§ **What to produce**: Look through the records and copy each line that has "body" in it.
--- Entries supplied ---
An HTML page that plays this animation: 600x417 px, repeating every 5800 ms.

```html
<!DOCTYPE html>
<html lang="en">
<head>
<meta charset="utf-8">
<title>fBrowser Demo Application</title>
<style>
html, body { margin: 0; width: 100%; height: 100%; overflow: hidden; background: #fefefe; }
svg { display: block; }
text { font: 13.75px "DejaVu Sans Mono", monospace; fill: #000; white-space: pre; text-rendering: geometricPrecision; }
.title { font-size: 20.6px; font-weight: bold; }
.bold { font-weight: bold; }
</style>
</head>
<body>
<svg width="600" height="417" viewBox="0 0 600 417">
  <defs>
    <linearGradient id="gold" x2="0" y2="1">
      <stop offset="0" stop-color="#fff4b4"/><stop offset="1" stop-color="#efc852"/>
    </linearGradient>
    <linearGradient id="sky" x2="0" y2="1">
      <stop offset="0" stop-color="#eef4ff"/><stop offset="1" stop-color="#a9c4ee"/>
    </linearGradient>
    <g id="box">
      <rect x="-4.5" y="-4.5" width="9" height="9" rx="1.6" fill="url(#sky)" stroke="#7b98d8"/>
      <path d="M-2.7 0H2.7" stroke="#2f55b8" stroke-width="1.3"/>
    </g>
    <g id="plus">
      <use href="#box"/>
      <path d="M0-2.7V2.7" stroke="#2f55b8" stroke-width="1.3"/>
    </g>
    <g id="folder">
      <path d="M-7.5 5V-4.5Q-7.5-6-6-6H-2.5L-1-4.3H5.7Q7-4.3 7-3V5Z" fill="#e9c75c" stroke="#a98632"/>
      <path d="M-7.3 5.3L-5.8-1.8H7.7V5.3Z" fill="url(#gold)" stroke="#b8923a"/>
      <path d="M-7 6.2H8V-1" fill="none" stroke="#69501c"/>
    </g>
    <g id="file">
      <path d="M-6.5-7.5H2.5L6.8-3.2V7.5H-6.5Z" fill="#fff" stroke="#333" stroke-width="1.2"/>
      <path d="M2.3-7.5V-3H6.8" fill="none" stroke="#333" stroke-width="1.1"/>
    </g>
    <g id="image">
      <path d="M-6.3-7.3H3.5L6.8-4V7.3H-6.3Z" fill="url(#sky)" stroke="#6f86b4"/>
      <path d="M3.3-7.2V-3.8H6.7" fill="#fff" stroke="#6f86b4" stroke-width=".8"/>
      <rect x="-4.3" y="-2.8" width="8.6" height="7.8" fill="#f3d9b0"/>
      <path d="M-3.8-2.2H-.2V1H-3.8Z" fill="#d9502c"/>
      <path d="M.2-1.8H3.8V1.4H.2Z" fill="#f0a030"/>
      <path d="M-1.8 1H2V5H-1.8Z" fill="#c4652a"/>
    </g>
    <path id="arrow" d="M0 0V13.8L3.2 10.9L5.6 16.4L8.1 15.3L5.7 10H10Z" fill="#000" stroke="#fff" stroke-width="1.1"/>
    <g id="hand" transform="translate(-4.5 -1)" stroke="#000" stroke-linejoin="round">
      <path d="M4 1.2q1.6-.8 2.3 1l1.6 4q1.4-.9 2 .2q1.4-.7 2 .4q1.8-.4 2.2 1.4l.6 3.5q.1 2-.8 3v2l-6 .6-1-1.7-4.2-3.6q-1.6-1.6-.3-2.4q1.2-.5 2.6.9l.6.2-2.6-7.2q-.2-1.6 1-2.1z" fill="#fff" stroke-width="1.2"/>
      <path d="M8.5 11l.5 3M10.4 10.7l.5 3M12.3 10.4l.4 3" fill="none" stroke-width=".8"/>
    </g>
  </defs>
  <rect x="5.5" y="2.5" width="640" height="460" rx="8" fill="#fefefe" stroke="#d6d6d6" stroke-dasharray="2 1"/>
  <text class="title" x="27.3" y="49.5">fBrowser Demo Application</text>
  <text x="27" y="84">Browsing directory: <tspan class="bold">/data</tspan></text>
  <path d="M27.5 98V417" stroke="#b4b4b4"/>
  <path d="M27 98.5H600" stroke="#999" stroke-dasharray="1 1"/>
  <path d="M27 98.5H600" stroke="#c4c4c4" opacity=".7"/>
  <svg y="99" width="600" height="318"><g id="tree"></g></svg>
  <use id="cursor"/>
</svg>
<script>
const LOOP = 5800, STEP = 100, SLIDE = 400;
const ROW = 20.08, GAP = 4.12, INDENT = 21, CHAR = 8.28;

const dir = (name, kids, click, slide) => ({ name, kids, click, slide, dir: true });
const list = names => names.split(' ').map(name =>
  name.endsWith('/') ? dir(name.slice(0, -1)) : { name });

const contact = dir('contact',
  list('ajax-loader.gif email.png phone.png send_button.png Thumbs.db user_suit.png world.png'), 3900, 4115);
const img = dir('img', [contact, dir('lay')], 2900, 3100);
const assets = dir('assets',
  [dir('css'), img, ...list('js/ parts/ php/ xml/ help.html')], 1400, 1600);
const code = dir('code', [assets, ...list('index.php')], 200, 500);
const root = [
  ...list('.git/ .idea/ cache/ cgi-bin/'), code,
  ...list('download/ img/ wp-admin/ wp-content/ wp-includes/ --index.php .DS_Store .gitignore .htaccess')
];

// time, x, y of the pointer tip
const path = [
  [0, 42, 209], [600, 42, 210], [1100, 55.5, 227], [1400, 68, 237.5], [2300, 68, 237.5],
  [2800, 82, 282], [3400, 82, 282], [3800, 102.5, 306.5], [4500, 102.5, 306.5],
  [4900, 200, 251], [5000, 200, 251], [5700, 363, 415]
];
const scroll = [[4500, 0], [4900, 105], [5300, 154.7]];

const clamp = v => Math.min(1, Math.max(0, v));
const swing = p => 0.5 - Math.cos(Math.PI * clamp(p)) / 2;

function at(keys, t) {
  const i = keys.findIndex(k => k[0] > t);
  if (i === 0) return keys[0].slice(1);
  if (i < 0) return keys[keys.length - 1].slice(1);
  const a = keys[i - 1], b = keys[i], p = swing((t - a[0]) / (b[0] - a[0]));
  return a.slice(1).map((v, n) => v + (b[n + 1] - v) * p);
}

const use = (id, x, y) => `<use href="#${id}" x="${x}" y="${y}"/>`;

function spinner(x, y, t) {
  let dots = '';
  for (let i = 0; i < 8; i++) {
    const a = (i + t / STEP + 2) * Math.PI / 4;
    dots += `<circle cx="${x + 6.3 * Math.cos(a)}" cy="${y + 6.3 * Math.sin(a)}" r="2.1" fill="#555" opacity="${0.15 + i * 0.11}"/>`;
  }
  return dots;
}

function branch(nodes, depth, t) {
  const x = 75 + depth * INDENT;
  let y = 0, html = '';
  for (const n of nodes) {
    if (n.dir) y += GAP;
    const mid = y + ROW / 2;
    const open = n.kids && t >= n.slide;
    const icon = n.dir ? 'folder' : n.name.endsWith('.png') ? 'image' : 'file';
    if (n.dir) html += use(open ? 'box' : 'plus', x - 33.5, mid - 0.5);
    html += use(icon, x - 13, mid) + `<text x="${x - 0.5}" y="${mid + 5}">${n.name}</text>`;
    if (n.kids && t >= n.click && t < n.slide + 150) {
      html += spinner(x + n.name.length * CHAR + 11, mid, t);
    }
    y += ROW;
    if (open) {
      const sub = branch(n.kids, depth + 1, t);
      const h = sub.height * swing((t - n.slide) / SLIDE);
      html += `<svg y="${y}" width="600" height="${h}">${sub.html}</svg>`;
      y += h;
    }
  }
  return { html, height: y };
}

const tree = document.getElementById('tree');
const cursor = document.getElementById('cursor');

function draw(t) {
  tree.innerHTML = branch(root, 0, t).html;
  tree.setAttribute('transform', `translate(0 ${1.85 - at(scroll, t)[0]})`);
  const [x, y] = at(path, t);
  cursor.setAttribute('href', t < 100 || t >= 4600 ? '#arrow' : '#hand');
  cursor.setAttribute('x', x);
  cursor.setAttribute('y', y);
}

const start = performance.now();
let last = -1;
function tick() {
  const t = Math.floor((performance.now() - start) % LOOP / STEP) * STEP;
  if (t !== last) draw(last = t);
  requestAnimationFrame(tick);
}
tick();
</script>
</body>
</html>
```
---
§ **Output for this exercise**:
html, body { margin: 0; width: 100%; height: 100%; overflow: hidden; background: #fefefe; }
<body>
</body>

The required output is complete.